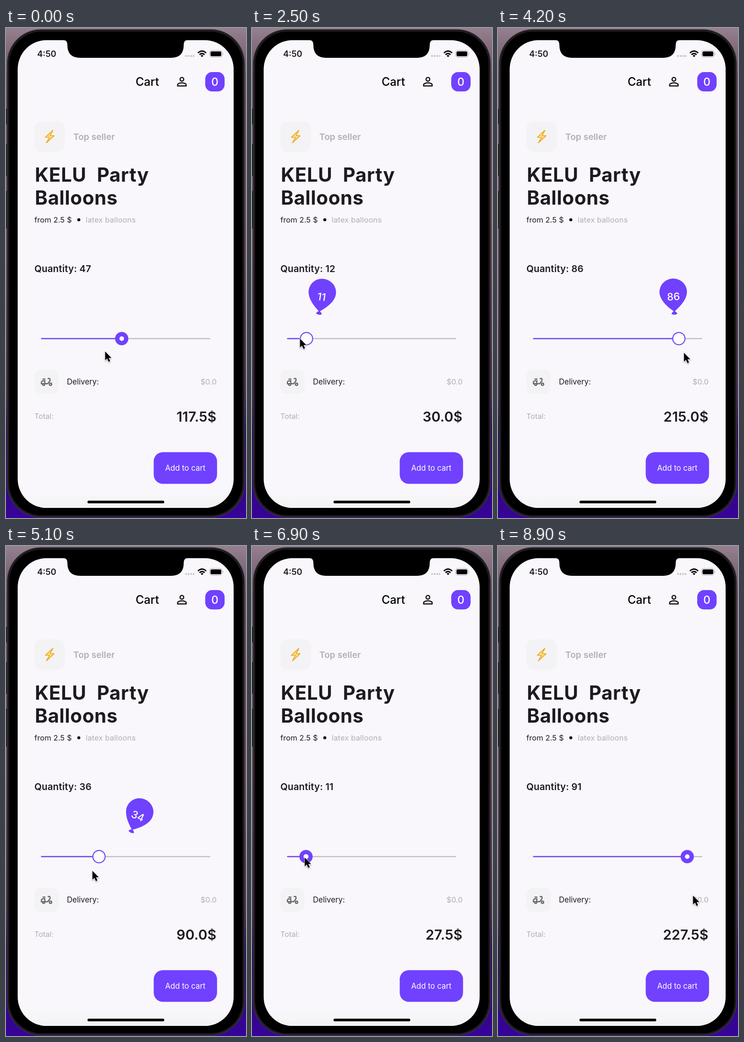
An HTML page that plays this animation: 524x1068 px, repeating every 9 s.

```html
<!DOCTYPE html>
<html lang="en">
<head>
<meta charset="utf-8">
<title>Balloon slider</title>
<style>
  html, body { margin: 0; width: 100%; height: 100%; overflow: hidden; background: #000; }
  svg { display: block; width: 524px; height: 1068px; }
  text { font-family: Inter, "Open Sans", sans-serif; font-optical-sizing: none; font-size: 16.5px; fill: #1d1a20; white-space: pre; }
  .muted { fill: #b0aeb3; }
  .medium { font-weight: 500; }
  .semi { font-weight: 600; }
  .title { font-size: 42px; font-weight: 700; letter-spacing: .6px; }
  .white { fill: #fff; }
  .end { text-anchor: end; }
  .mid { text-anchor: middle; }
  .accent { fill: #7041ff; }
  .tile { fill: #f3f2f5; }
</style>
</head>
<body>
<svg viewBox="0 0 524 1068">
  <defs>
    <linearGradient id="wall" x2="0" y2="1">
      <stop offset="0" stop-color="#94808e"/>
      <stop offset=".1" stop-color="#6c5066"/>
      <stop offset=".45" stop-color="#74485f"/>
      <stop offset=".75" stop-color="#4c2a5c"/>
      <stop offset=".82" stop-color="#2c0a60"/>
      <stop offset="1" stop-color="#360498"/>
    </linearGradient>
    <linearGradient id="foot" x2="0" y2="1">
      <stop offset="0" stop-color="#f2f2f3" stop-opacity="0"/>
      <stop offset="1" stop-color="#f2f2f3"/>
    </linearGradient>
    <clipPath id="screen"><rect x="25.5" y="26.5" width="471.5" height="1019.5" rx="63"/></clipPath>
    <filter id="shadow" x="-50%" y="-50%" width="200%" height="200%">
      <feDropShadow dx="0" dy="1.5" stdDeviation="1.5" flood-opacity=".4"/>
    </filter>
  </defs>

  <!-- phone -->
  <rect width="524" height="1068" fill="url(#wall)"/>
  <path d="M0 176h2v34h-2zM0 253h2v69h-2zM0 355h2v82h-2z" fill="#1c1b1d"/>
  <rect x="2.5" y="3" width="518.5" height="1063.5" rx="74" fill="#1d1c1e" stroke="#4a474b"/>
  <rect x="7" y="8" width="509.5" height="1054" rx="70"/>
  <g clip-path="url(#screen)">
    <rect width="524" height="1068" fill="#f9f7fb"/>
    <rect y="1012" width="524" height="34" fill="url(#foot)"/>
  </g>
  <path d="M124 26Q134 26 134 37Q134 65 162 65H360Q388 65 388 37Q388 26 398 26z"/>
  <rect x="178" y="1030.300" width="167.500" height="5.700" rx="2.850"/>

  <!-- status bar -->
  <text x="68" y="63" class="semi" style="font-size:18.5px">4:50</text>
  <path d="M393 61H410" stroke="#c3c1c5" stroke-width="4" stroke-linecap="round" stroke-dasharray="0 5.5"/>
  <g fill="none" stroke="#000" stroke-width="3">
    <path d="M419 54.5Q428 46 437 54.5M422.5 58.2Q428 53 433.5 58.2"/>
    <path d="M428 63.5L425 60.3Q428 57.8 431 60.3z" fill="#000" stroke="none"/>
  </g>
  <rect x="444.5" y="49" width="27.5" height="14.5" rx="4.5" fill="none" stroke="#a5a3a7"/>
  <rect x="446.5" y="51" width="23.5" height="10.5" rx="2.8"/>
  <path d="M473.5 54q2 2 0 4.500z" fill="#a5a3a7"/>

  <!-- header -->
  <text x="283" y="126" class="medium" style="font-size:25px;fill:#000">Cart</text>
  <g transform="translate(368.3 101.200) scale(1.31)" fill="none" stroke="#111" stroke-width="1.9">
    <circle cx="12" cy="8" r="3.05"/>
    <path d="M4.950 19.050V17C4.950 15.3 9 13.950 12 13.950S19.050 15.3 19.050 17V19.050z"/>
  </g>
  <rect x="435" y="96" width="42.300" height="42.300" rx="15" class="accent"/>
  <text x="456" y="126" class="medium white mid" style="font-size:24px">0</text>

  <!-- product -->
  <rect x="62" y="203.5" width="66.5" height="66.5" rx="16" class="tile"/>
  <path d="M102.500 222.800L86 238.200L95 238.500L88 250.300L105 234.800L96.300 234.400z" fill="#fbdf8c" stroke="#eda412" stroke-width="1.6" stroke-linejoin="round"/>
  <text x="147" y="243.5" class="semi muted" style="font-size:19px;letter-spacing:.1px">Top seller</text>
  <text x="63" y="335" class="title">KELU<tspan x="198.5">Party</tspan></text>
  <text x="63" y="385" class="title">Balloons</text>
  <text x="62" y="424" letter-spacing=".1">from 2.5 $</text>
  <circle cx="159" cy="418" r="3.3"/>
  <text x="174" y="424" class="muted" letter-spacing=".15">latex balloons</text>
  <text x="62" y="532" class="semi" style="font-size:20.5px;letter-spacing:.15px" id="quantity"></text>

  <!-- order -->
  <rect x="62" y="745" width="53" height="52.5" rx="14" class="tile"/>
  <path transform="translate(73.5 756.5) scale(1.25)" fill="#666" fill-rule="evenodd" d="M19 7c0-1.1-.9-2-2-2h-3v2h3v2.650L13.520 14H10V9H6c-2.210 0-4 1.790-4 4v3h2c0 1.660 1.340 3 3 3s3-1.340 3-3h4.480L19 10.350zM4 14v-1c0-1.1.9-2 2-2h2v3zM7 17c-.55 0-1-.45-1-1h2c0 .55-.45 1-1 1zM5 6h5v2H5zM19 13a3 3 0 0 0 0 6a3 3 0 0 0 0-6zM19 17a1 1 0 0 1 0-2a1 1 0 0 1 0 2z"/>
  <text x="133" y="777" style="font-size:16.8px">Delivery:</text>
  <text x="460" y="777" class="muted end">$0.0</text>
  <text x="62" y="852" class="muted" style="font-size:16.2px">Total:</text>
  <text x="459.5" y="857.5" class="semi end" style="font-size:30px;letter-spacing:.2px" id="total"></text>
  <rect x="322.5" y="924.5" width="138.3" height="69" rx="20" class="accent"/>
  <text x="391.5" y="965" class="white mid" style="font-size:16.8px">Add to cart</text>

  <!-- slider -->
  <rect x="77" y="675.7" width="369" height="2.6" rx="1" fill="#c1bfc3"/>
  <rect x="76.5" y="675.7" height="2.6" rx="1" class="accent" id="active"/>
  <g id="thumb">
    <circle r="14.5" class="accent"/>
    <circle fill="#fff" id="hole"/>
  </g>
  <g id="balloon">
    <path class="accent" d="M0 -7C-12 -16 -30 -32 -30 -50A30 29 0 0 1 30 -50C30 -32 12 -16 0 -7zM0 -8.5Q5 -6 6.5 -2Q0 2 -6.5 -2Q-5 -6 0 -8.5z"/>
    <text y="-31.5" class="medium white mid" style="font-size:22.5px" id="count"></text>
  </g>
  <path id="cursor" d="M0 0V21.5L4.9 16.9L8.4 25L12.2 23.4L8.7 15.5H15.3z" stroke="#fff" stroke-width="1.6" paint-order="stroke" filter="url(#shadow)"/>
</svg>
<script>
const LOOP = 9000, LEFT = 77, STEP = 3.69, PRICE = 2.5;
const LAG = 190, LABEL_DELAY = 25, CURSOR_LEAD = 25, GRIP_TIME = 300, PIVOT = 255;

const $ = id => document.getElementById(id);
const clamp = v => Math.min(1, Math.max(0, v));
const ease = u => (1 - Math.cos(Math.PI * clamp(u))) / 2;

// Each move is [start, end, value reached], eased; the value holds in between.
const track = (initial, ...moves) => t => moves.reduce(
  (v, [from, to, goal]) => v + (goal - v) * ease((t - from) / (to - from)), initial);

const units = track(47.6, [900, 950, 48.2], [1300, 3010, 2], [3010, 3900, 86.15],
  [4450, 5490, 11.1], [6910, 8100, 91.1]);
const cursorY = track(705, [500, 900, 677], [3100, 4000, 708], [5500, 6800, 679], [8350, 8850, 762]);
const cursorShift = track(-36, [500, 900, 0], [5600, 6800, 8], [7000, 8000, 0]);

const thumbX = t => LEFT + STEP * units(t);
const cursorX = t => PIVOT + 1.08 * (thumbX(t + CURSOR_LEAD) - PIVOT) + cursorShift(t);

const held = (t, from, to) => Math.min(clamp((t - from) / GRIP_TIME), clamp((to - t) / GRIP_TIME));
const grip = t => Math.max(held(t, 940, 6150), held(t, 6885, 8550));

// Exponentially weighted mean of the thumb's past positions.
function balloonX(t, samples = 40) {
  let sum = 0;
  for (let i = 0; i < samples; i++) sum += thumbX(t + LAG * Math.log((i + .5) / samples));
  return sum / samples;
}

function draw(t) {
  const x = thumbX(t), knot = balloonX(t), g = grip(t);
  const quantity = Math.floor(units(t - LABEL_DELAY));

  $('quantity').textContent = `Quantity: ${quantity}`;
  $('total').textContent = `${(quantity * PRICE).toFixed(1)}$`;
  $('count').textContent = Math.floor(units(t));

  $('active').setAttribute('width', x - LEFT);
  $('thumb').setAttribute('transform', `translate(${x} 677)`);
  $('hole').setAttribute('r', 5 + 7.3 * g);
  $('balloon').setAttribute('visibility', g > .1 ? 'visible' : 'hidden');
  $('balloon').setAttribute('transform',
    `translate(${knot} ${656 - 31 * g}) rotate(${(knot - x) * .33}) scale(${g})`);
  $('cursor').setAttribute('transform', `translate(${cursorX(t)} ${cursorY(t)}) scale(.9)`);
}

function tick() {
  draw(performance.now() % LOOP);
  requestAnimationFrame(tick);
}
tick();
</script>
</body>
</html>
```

------------------------------------------------

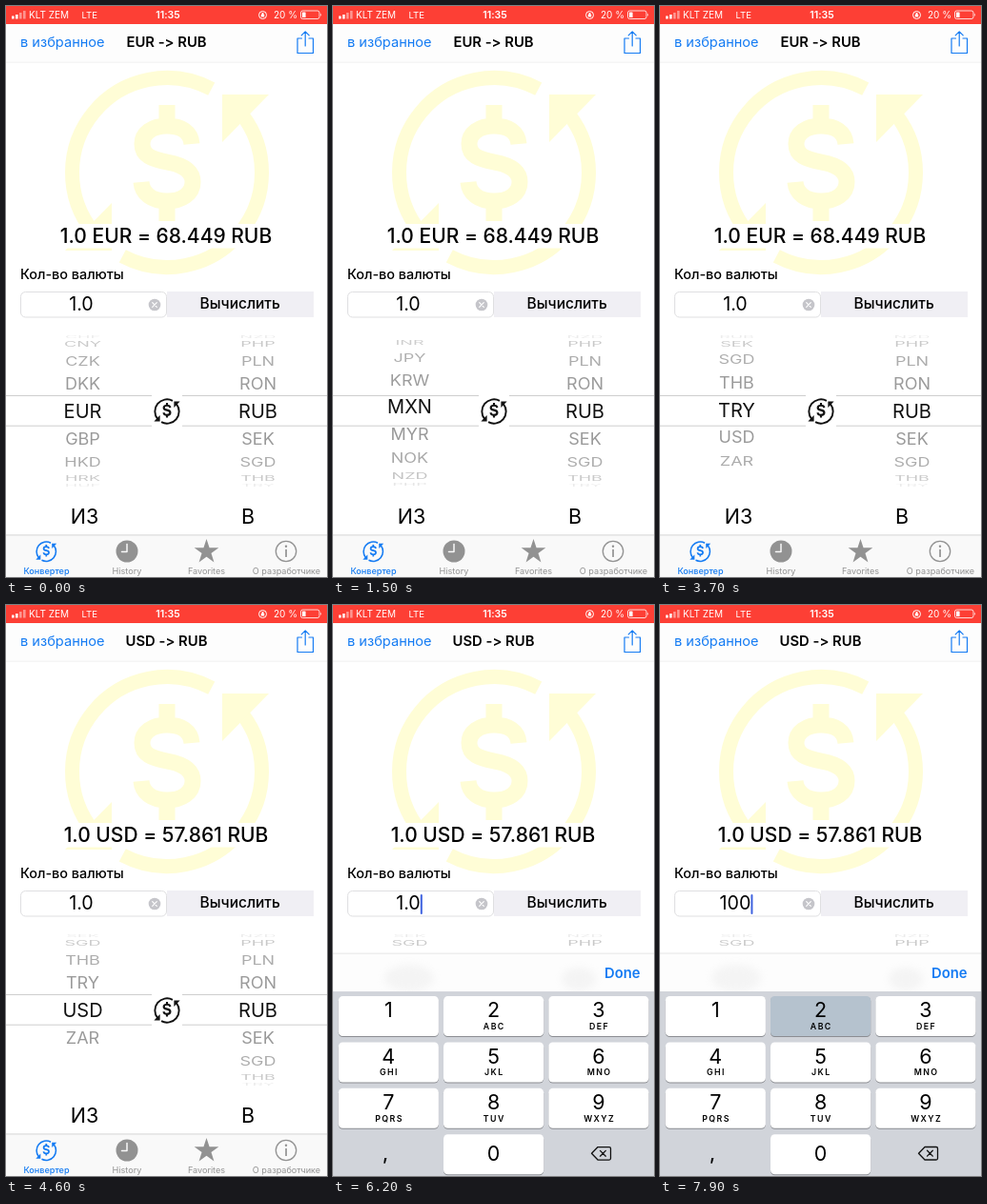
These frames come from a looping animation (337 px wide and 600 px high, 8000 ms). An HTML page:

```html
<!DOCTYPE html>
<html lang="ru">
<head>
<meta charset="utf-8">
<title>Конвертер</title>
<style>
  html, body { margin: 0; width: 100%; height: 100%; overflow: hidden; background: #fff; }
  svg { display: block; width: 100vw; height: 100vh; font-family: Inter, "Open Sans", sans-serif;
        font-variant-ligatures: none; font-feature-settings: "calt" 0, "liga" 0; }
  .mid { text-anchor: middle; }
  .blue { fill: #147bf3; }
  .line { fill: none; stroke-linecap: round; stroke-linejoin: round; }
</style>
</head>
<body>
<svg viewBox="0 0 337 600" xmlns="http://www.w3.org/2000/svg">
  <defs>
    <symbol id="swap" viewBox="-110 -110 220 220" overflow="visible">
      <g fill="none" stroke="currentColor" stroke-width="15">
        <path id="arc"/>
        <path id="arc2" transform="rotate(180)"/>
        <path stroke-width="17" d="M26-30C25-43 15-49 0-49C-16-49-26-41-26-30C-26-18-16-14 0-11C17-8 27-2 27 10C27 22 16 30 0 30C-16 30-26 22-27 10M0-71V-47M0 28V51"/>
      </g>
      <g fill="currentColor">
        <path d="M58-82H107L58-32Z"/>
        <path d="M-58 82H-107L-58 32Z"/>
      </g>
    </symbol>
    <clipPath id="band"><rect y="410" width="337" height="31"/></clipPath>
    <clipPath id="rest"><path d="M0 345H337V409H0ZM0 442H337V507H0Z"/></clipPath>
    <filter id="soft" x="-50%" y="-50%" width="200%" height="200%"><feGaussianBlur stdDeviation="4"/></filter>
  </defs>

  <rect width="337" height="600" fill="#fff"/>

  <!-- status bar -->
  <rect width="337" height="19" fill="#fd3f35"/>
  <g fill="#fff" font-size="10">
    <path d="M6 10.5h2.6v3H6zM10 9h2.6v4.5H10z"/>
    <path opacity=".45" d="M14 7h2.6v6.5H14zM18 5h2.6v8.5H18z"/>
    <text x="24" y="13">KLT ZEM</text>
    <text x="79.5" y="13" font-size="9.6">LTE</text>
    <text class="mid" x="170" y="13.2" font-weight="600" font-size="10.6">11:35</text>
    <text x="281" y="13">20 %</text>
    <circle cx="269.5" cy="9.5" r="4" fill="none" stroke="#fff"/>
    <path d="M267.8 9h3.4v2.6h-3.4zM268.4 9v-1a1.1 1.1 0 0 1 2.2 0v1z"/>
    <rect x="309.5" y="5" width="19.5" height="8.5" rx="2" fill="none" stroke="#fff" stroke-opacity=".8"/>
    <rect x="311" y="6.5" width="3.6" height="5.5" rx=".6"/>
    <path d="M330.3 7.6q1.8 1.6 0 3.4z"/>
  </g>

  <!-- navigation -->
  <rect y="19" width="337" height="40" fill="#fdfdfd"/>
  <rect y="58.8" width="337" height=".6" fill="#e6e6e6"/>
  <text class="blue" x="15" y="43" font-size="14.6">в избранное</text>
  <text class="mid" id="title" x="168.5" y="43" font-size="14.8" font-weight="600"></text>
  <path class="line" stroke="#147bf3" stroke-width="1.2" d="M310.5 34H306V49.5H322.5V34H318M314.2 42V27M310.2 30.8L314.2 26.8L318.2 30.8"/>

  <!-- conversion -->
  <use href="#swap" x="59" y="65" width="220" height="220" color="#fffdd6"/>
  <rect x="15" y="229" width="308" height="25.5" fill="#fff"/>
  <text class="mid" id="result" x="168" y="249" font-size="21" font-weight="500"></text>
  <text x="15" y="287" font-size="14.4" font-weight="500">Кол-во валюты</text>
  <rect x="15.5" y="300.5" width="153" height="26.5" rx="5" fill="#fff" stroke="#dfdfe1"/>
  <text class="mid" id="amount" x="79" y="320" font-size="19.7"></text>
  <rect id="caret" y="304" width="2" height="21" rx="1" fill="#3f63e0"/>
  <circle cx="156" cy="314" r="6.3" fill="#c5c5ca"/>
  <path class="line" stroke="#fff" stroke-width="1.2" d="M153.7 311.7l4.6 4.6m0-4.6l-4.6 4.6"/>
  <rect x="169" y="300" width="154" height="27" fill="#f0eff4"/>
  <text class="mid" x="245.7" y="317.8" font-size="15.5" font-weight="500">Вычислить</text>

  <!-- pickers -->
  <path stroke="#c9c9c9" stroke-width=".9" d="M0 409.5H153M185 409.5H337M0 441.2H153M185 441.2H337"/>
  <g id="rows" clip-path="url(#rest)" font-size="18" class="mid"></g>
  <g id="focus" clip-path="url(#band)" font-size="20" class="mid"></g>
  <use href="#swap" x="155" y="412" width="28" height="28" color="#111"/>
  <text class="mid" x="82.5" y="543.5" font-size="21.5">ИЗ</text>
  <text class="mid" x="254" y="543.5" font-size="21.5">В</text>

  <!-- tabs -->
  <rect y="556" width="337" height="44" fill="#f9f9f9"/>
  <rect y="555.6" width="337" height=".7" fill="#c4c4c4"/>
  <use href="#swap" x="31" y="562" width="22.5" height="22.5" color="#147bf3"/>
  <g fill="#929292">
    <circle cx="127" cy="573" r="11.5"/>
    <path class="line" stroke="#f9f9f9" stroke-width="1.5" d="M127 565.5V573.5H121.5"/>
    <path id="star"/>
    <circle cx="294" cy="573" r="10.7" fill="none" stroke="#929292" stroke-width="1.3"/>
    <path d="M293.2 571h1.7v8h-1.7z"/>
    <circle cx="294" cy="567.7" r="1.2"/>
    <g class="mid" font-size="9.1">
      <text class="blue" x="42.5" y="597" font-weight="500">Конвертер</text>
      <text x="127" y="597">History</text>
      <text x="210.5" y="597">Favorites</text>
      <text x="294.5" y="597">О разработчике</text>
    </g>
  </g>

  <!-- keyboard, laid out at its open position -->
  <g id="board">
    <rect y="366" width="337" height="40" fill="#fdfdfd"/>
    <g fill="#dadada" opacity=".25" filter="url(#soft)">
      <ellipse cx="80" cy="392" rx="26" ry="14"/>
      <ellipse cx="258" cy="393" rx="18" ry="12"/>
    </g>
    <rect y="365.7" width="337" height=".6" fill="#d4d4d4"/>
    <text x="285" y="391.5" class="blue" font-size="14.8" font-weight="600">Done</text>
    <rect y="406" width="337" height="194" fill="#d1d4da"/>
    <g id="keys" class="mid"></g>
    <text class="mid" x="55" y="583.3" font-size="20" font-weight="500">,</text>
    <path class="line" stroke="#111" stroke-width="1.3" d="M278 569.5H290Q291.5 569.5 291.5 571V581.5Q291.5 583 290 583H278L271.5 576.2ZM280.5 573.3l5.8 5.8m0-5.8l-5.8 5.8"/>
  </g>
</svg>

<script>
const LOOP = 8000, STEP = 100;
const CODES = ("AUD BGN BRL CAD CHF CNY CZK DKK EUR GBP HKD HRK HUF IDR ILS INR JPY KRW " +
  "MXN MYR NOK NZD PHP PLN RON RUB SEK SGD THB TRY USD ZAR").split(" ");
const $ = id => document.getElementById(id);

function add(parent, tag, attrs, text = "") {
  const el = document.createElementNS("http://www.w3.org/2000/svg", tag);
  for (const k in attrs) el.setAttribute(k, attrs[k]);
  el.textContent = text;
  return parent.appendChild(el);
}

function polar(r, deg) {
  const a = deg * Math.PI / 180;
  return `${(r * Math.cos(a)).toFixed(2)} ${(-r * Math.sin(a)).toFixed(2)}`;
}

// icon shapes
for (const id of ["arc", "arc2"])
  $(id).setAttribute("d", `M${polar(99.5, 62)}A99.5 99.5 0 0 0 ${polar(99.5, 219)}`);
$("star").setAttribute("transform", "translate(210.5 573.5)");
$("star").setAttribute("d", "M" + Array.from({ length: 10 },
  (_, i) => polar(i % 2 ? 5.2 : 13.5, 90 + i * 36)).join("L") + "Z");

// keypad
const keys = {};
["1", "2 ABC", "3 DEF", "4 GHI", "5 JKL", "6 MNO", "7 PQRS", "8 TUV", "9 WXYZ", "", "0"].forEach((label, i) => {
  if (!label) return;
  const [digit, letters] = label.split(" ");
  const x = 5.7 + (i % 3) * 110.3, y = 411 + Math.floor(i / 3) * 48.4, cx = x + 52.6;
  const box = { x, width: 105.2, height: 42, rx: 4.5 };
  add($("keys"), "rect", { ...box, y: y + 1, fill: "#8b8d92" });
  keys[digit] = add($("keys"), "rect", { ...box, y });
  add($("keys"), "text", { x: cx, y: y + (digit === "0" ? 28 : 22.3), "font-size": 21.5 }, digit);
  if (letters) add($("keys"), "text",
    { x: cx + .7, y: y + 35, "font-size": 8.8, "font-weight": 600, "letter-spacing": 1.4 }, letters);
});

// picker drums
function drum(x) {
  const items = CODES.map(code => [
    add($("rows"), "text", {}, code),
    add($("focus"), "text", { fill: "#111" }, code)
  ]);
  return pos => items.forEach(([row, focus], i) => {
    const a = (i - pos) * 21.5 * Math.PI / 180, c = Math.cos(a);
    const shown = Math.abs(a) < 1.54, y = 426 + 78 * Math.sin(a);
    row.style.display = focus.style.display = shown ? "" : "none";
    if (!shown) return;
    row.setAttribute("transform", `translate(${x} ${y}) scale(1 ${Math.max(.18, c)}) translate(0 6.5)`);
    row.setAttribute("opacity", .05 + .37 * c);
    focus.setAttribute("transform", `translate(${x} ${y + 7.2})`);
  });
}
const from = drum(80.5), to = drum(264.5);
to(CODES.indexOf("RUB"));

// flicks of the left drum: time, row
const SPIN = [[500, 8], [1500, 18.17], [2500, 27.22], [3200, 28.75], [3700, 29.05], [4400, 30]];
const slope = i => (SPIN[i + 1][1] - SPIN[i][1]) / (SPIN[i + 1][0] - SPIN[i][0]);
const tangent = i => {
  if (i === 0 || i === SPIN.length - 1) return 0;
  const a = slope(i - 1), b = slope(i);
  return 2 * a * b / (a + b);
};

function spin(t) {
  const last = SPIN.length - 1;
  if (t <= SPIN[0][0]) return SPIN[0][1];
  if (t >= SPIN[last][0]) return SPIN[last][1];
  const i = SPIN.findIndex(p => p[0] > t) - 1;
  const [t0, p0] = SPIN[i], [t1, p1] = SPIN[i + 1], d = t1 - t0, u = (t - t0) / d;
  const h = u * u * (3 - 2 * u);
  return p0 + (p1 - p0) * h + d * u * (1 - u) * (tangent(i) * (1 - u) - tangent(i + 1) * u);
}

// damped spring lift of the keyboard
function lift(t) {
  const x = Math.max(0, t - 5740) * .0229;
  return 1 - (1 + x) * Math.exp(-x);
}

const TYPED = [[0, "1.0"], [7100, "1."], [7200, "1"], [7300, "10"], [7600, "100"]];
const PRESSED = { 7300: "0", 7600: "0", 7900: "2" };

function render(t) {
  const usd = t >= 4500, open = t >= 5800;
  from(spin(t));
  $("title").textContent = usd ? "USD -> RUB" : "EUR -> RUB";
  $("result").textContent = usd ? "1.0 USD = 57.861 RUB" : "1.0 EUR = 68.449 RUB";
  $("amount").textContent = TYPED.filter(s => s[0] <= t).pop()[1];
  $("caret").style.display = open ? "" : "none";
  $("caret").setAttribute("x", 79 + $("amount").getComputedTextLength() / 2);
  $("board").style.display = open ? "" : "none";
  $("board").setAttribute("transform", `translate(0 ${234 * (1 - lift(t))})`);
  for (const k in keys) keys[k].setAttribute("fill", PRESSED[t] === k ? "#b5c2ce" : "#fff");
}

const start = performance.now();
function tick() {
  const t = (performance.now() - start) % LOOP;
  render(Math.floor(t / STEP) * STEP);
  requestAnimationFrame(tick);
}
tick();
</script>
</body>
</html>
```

------------------------------------------------

In the entries above, find each line with "thumbX" and copy it.

• Written solution:
const thumbX = t => LEFT + STEP * units(t);
const cursorX = t => PIVOT + 1.08 * (thumbX(t + CURSOR_LEAD) - PIVOT) + cursorShift(t);
  for (let i = 0; i < samples; i++) sum += thumbX(t + LAG * Math.log((i + .5) / samples));
  const x = thumbX(t), knot = balloonX(t), g = grip(t);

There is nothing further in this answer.